Keep the images out while you set down the data exactly.

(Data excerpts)

►

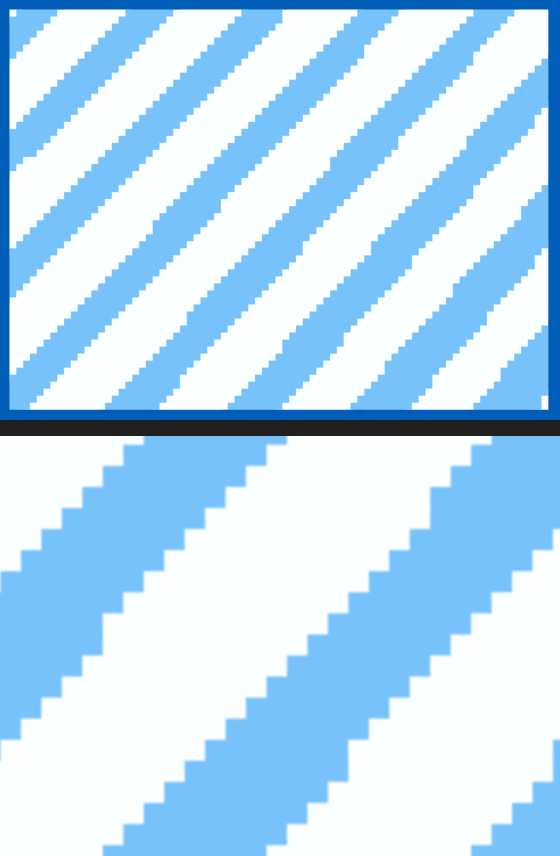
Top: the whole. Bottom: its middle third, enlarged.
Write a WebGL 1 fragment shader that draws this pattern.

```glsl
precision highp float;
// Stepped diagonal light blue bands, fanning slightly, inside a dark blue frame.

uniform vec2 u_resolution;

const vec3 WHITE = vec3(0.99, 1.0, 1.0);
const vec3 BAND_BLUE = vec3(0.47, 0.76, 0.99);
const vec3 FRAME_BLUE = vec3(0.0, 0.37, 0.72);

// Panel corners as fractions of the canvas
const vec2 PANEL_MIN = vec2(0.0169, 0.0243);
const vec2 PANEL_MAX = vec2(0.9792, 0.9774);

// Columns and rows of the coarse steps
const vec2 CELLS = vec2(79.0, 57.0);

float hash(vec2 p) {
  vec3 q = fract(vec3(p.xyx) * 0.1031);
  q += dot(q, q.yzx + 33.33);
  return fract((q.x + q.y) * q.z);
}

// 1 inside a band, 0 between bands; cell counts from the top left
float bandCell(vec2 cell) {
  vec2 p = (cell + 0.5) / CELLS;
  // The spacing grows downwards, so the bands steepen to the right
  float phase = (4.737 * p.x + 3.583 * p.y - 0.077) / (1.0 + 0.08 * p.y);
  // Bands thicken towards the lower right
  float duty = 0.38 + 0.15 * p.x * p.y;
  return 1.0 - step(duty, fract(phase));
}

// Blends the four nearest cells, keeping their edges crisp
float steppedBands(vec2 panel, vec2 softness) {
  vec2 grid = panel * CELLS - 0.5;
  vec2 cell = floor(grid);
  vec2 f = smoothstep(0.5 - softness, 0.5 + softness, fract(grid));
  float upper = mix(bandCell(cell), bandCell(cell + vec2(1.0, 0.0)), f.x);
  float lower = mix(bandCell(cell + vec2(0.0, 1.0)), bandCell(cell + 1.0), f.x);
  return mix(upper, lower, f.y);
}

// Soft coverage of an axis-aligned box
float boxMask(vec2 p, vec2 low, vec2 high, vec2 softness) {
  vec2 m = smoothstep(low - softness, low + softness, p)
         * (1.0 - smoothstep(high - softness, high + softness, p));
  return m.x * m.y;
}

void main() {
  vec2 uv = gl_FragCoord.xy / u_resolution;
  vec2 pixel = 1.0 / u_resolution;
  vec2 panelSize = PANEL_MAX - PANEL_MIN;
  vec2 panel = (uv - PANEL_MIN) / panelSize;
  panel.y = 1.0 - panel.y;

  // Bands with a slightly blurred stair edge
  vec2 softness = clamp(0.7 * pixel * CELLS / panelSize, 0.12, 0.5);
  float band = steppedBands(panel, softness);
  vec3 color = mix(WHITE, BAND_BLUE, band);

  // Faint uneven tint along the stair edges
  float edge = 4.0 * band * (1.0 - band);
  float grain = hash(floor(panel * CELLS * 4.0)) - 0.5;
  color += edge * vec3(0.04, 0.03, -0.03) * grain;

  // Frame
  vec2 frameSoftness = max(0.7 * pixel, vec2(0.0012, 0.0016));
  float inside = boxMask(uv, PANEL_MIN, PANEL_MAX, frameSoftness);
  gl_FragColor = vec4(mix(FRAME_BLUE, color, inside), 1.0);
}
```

◄

▶ SOLVED PROBLEM
Top: the whole. Bottom: its middle third, enlarged.
Write a WebGL 1 fragment shader that draws this pattern.

```glsl
precision highp float;
// Stepped diagonal light blue bands, fanning slightly, inside a dark blue frame.

uniform vec2 u_resolution;

const vec3 WHITE = vec3(0.99, 1.0, 1.0);
const vec3 BAND_BLUE = vec3(0.47, 0.76, 0.99);
const vec3 FRAME_BLUE = vec3(0.0, 0.37, 0.72);

// Panel corners as fractions of the canvas
const vec2 PANEL_MIN = vec2(0.0169, 0.0243);
const vec2 PANEL_MAX = vec2(0.9792, 0.9774);

// Columns and rows of the coarse steps
const vec2 CELLS = vec2(79.0, 57.0);

float hash(vec2 p) {
  vec3 q = fract(vec3(p.xyx) * 0.1031);
  q += dot(q, q.yzx + 33.33);
  return fract((q.x + q.y) * q.z);
}

// 1 inside a band, 0 between bands; cell counts from the top left
float bandCell(vec2 cell) {
  vec2 p = (cell + 0.5) / CELLS;
  // The spacing grows downwards, so the bands steepen to the right
  float phase = (4.737 * p.x + 3.583 * p.y - 0.077) / (1.0 + 0.08 * p.y);
  // Bands thicken towards the lower right
  float duty = 0.38 + 0.15 * p.x * p.y;
  return 1.0 - step(duty, fract(phase));
}

// Blends the four nearest cells, keeping their edges crisp
float steppedBands(vec2 panel, vec2 softness) {
  vec2 grid = panel * CELLS - 0.5;
  vec2 cell = floor(grid);
  vec2 f = smoothstep(0.5 - softness, 0.5 + softness, fract(grid));
  float upper = mix(bandCell(cell), bandCell(cell + vec2(1.0, 0.0)), f.x);
  float lower = mix(bandCell(cell + vec2(0.0, 1.0)), bandCell(cell + 1.0), f.x);
  return mix(upper, lower, f.y);
}

// Soft coverage of an axis-aligned box
float boxMask(vec2 p, vec2 low, vec2 high, vec2 softness) {
  vec2 m = smoothstep(low - softness, low + softness, p)
         * (1.0 - smoothstep(high - softness, high + softness, p));
  return m.x * m.y;
}

void main() {
  vec2 uv = gl_FragCoord.xy / u_resolution;
  vec2 pixel = 1.0 / u_resolution;
  vec2 panelSize = PANEL_MAX - PANEL_MIN;
  vec2 panel = (uv - PANEL_MIN) / panelSize;
  panel.y = 1.0 - panel.y;

  // Bands with a slightly blurred stair edge
  vec2 softness = clamp(0.7 * pixel * CELLS / panelSize, 0.12, 0.5);
  float band = steppedBands(panel, softness);
  vec3 color = mix(WHITE, BAND_BLUE, band);

  // Faint uneven tint along the stair edges
  float edge = 4.0 * band * (1.0 - band);
  float grain = hash(floor(panel * CELLS * 4.0)) - 0.5;
  color += edge * vec3(0.04, 0.03, -0.03) * grain;

  // Frame
  vec2 frameSoftness = max(0.7 * pixel, vec2(0.0012, 0.0016));
  float inside = boxMask(uv, PANEL_MIN, PANEL_MAX, frameSoftness);
  gl_FragColor = vec4(mix(FRAME_BLUE, color, inside), 1.0);
}
```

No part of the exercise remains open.